Strangely, although cruder Israeli propaganda has always claimed that there is in fact no occupation but merely “administration,” the language and context of occupation has in some ways assisted Israeli colonization of “the territories.” Occupation, by implying a temporary state of affairs, has been used to lend an air of legitimacy to certain “security” measures (even settlement construction) despite their intended permanency.
The two most common critiques of a one-state solution are that it is a recipe for massive bloodshed and that it is impossible to implement. Either or both positions are taken not just by frothing Zionist apologists like Alan Dershowitz but also by well-intentioned observers.

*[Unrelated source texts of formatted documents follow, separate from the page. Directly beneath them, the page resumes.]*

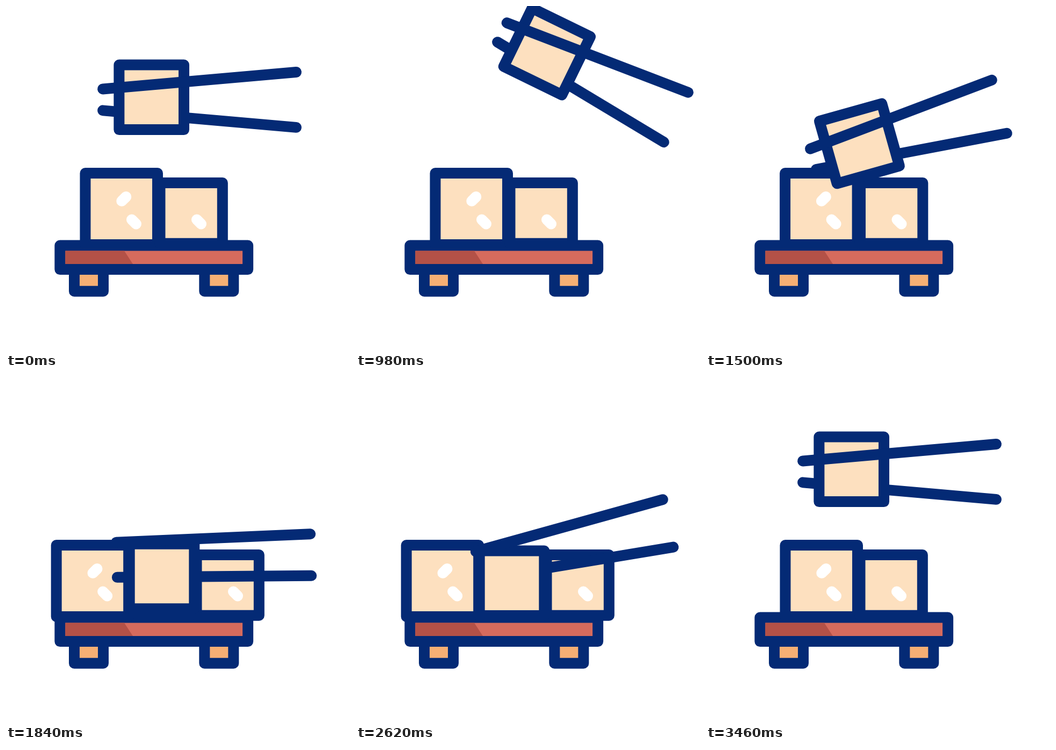
Recreate the animation shown at these times as an HTML page with a canvas. Size 640x640 px, loop 3.6 s.

```html
<!DOCTYPE html>
<html lang="en">
<head>
<meta charset="utf-8">
<title>Tofu and chopsticks</title>
<style>
  html, body { margin: 0; width: 100%; height: 100%; overflow: hidden; background: #fff; }
  canvas { display: block; width: 640px; height: 640px; }
</style>
</head>
<body>
<canvas id="stage" width="640" height="640"></canvas>
<script>
const ctx = document.getElementById('stage').getContext('2d');
const LOOP = 3600;
const NAVY = '#042a75', CREAM = '#fde0bf', RED = '#d66b5d', DARK_RED = '#b45147', ORANGE = '#f6af74';

const rad = deg => deg * Math.PI / 180;
const mix = (a, b, p) => a + (b - a) * p;
const mixPose = (a, b, p) => a.map((v, i) => mix(v, b[i], p));
const progress = (t, from, to) => Math.min(1, Math.max(0, (t - from) / (to - from)));
const ease = (t, from, to) => {
  const u = progress(t, from, to);
  return u * u * (3 - 2 * u);
};

// Key poses of the chopstick pair: centre and tilt.
const path = [
  { at: 0, pose: [360, 174.4, 0] },
  { at: 540, pose: [381, 171.4, 11.2] },
  { at: 980, pose: [433.6, 128.1, 26] },
  { at: 1500, pose: [372.6, 235.8, -15.75] },
  { at: 1740, pose: [378, 360, -8] },
  { at: 2220, pose: [432.4, 129, 25] },
  { at: 2620, pose: [404.5, 308.9, -12.4] },
  { at: 2700, pose: [411, 338, -16] },
  { at: 3060, pose: [378.8, 257.8, -8.5] },
  { at: 3460, pose: [360, 174.4, 0] }
];

// Slope at a key: flat at turning points and ends, smooth in between.
function slope(i, k) {
  const prev = path[i - 1], here = path[i], next = path[i + 1];
  if (!prev || !next) return 0;
  const a = (here.pose[k] - prev.pose[k]) / (here.at - prev.at);
  const b = (next.pose[k] - here.pose[k]) / (next.at - here.at);
  return a * b <= 0 ? 0 : 2 * a * b / (a + b);
}

function sticksPose(t) {
  const end = path.findIndex(key => key.at > t);
  if (end < 0) return path[0].pose;
  const from = path[end - 1], to = path[end];
  const span = to.at - from.at, u = (t - from.at) / span, v = 1 - u;
  return from.pose.map((value, k) =>
    mix(value, to.pose[k], u * u * (3 - 2 * u))
    + span * u * v * (slope(end - 1, k) * v - slope(end, k) * u));
}

const opening = t => 12 * (ease(t, 1740, 2000) - ease(t, 2420, 2690));
const spread = t => ease(t, 1490, 1710) - progress(t, 2960, 3460) ** 2.2;

// Where the cube sits while the chopsticks hold it firmly.
function gripped([x, y, tilt]) {
  const c = Math.cos(rad(tilt)), s = Math.sin(rad(tilt));
  return [x - 89.3 * c + 4.6 * s, y - 89.3 * s - 4.6 * c, tilt];
}

function cubePose(t, sticks) {
  const rest = [290, mix(369, 381.8, ease(t, 2220, 2600)), 0];
  if (t < 1740) return mixPose(gripped(sticks), rest, ease(t, 1500, 1740));
  const lift = ease(t, 2660, 3460);
  const home = gripped(path[0].pose);
  return [
    mix(rest[0], home[0], 1 - (1 - lift) ** 3),
    mix(rest[1], home[1], lift),
    1.4 * Math.sin(Math.PI * lift)
  ];
}

function box(x, y, w, h, fill) {
  ctx.beginPath();
  ctx.rect(x, y, w, h);
  ctx.fillStyle = fill;
  ctx.fill();
  ctx.strokeStyle = NAVY;
  ctx.stroke();
}

function line(x1, y1, x2, y2, color) {
  ctx.beginPath();
  ctx.moveTo(x1, y1);
  ctx.lineTo(x2, y2);
  ctx.strokeStyle = color;
  ctx.stroke();
}

function placed([x, y, angle], draw) {
  ctx.save();
  ctx.translate(x, y);
  ctx.rotate(rad(angle));
  draw();
  ctx.restore();
}

function tray() {
  for (const x of [127, 369.3]) box(x, 490, 54, 40.7, ORANGE);
  box(100.4, 445.5, 349.7, 44.6, RED);
  ctx.beginPath();
  ctx.moveTo(110.4, 455.5);
  ctx.lineTo(220, 455.5);
  ctx.lineTo(236, 480.1);
  ctx.lineTo(110.4, 480.1);
  ctx.fillStyle = DARK_RED;
  ctx.fill();
}

function leftCube() {
  box(147.5, 311, 134.5, 133, CREAM);
  line(215.3, 362.8, 223.3, 355, '#fff');
  line(234, 397.5, 242, 405.5, '#fff');
}

function rightCube() {
  box(286.5, 329, 116.3, 112.8, CREAM);
  line(355, 397.5, 363, 405.5, '#fff');
}

// side: -1 for the upper stick, 1 for the lower one
function stick([x, y, tilt], side, open) {
  const offset = side * 35.7, a = rad(tilt);
  const pose = [x - offset * Math.sin(a), y + offset * Math.cos(a), tilt + side * (5 - open)];
  placed(pose, () => line(-180.6, 0, 180.6, 0, NAVY));
}

function render(t) {
  ctx.fillStyle = '#fff';
  ctx.fillRect(0, 0, 640, 640);
  ctx.lineWidth = 20;
  ctx.lineCap = ctx.lineJoin = 'round';

  const sticks = sticksPose(t), open = opening(t), gap = spread(t);
  tray();
  placed([-53.8 * gap, 0, 0], leftCube);
  placed([68 * gap, 0, 0], rightCube);
  stick(sticks, 1, open);
  placed(cubePose(t, sticks), () => box(-60.3, -60.3, 120.6, 120.6, CREAM));
  stick(sticks, -1, open);
}

const start = performance.now();
function frame(now) {
  render(Math.max(0, now - start) % LOOP);
  requestAnimationFrame(frame);
}
render(0);
requestAnimationFrame(frame);
</script>
</body>
</html>
```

Announcing the “death” of the Oxford Union, Dershowitz claimed that the “so-called one-state solution is simply a way of achieving by demography what the Arab world has failed to achieve by military attacks.”  “Demography” is the polite word for “people.” With rhetoric that any self-respecting racial supremacist would be proud of, the Palestinians are individually and collectively categorised as a threat.
Moreover, it is grossly disingenuous to apocalyptically predict a future one-state solution as guaranteeing a bloodbath or “anti-Jew genocide.” There already is “one state” and the remaining question, and real debate, is over its character. Will different laws and rights continue to be afforded to people on the basis of their ethnicity? Will it be an exclusivist, apartheid state — or a democracy where Jews are no more privileged than Palestinians?
Far from being an idealistic fantasy, the practicalities for a single state are continuously detailed and debated by specialists in their fields. This weekend (17-18 November) SOAS will host a conference in London organized by the One State Group called Challenging the Boundaries. Panels of academics and activists will “attempt to unpack” concepts like bi-nationalism, federalism, multiculturalism in order to “contribute to the long process of engineering a new political landscape that would not rely on imposed exclusivism of any type.” 
Those scheduled to appear at the conference include professors of history, geography, development and political science. Many, such as Ilan Pappe, Joseph Massad, Nur Masalha, Tikva Honig-Parnass, Ali Abunimah and Ghada Karmi, have already written on the ethical imperative and the practical feasibility of the one-state model. Other widely available books include Joel Kovel’s Overcoming Zionism, Jamil Hilal’s Where Now for Palestine? and Virginia Tilley’s The One-State Solution.
To say that the “one-state solution” is impractical or equals the “destruction” of Israel is poorly concealed code for defending the indefensible and a recipe for continual conflict in a land it is impossible to partition. It is to maintain, against the odds, the Zionist fiction that Palestine was a land without a people for a people without a land. It is to entertain the fantasy that the occupied territories so comprehensively colonized by Israel can become a “Palestinian state” which isn’t apartheid in name only.
 See Ghada Karmi’s piece on Comment is Free and the following post on Jews Sans Frontieres for some of the allegations and counter-allegations that were put forward.
 Israeli MK Benny Elon’s “Right Road to Peace” and Mexican-born American businessman Daniel Lubetzky’s “OneVoice Movement” are two such examples.
 Eyal Weizman, Hollow Land: Israel’s Architecture of Occupation (Verso 2007), p.121.
4  Alan M. Dershowitz, “Oxford Union is Dead,” Front Page Magazine http://www.frontpagemag.com/Articles/
Published in Electronic Intifada.